1 Answer | Add Yours
This concept of rebirth, which is alluded to through a reference to Lazarus at the beginning of chapter four, symbolically mirrors Gene's transformation of feeling for Finny. Before this point, he was envious, a little bit resentful and suspicious, but after the beach incident, his feelings crystallize into true emnity. After the beach incident, in chapter three, Gene starts to really resent Finny, and to feel almost hateful towards him. He imagines that they are in competition with each other, fighting for top dog, and that Finny, through his distractions, is trying to keep Gene down. Before this chapter, he never had such blatant, war-like thoughts about Finny, just generalized feelings of discomfort. After Finny tells him that Gene is his best friend, Gene can't return the compliment, because he
"was stopped by that level of feeling, deeper than thought, which contains the truth."
And, that truth was that he resented Finny, and almost hated him. That disdain crystallizes in the next chapter, as a sort of rebirth for Gene. After he realizes this, and concludes that Finny is out to get him, he can finally be himself again, study, be academic, and do well. It was an eye-opening experience for him.
The kicker is that we aren't sure that Gene's conclusions about Finny were correct; Gene comes off as a petty, cruel-minded, selfish creature, and we are still rallying with Finny. The incident at the tree solidifies that feeling, and Gene will have to spend the rest of the novel coming to terms with the fact that he was probably wrong. I hope that those thoughts helped; good luck!

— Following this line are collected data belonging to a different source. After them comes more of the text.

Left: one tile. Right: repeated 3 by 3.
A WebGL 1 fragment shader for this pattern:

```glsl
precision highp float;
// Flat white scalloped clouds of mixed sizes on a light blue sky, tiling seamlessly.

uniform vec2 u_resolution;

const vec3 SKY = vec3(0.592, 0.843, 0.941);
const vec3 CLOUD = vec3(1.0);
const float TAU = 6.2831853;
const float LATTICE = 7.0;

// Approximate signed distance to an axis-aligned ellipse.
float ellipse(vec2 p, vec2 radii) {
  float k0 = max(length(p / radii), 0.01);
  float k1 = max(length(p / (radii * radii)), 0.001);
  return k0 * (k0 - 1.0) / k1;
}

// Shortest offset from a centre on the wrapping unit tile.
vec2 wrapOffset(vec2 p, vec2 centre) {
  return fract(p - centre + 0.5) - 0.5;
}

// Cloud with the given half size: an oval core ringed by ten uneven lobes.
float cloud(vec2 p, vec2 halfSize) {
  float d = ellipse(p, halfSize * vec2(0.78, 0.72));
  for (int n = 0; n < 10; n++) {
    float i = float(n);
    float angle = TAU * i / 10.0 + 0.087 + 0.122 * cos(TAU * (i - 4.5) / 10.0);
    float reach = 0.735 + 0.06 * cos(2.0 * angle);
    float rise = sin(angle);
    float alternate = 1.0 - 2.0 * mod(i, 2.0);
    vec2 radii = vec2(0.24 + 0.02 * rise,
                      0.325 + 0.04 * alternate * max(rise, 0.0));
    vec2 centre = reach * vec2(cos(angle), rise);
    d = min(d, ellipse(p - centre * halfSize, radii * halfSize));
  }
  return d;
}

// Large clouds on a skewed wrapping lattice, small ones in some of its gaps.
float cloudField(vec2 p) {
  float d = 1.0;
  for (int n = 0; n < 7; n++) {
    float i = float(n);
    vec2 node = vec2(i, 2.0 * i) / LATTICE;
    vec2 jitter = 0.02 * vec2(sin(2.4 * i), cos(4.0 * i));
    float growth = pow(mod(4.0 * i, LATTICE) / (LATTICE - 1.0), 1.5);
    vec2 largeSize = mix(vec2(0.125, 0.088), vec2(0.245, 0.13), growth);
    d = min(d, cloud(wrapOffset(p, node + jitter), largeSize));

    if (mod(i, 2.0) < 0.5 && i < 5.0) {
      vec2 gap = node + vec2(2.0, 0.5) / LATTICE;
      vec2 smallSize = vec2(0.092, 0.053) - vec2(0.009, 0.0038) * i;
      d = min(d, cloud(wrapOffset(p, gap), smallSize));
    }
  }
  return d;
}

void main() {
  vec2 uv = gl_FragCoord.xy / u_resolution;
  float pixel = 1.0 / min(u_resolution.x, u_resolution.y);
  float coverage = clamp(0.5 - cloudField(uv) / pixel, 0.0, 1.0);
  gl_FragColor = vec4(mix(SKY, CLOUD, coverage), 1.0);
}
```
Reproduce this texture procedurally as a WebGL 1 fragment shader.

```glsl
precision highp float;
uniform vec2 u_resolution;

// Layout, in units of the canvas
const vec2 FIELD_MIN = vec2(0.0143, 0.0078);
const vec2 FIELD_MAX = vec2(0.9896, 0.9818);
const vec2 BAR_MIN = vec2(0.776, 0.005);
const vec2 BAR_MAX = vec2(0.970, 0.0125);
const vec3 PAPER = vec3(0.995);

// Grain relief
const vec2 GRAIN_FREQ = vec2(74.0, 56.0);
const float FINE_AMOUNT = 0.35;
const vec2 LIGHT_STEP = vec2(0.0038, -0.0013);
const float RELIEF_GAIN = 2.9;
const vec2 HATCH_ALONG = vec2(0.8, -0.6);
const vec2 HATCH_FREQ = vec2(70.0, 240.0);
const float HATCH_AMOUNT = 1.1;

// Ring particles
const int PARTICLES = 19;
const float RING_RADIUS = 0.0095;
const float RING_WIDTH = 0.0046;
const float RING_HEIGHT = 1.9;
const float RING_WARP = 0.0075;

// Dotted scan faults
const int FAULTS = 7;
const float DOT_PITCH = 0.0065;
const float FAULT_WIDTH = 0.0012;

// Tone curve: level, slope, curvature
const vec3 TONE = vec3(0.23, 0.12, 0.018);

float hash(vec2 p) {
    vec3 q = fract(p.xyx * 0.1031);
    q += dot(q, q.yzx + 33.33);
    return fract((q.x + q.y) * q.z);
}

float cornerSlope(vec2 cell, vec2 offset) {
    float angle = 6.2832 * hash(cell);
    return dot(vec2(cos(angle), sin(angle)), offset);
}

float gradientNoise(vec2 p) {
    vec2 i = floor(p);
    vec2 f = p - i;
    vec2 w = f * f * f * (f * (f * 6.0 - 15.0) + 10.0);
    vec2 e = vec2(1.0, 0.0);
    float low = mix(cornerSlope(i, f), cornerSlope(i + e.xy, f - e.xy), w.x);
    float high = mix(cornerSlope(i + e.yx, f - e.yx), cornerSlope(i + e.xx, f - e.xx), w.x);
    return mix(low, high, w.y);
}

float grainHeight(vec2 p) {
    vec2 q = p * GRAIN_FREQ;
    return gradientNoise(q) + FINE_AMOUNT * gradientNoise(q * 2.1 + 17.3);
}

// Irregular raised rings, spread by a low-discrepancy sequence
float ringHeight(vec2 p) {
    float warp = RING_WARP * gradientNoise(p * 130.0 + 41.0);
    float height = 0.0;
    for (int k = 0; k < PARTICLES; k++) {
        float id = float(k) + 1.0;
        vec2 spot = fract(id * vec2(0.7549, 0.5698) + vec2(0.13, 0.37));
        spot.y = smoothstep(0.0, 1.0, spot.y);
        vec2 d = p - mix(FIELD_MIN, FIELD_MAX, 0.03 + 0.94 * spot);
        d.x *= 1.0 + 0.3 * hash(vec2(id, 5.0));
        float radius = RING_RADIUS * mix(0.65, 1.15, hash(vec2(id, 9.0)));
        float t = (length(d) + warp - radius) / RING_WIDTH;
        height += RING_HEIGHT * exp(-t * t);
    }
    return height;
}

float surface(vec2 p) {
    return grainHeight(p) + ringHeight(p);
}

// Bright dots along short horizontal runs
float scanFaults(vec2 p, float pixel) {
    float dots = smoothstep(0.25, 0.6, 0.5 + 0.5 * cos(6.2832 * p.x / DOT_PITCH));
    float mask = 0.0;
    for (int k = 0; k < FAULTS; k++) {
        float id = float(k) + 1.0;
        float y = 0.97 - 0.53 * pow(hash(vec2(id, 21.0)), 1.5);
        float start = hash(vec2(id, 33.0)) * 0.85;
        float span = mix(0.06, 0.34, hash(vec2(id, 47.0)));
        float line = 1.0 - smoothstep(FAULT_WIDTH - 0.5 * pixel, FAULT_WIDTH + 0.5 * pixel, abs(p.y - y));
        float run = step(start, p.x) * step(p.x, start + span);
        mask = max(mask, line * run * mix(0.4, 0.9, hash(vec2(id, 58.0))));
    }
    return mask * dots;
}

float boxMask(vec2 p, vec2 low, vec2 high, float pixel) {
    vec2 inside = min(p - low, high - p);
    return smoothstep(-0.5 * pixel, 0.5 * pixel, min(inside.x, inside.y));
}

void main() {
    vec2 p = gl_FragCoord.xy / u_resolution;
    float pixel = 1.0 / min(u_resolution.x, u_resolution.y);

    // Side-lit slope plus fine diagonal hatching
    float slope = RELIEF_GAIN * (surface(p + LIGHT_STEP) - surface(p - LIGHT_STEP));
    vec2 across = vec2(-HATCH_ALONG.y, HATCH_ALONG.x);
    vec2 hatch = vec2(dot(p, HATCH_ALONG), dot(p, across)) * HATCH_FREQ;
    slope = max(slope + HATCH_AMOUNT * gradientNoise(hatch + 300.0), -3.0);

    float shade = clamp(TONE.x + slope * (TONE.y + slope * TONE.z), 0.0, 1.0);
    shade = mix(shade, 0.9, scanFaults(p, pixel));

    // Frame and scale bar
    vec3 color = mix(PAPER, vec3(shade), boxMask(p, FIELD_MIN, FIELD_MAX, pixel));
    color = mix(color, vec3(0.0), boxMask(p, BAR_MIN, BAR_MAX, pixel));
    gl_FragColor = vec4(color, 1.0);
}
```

We’ve answered 319,180 questions. We can answer yours, too.Ask a question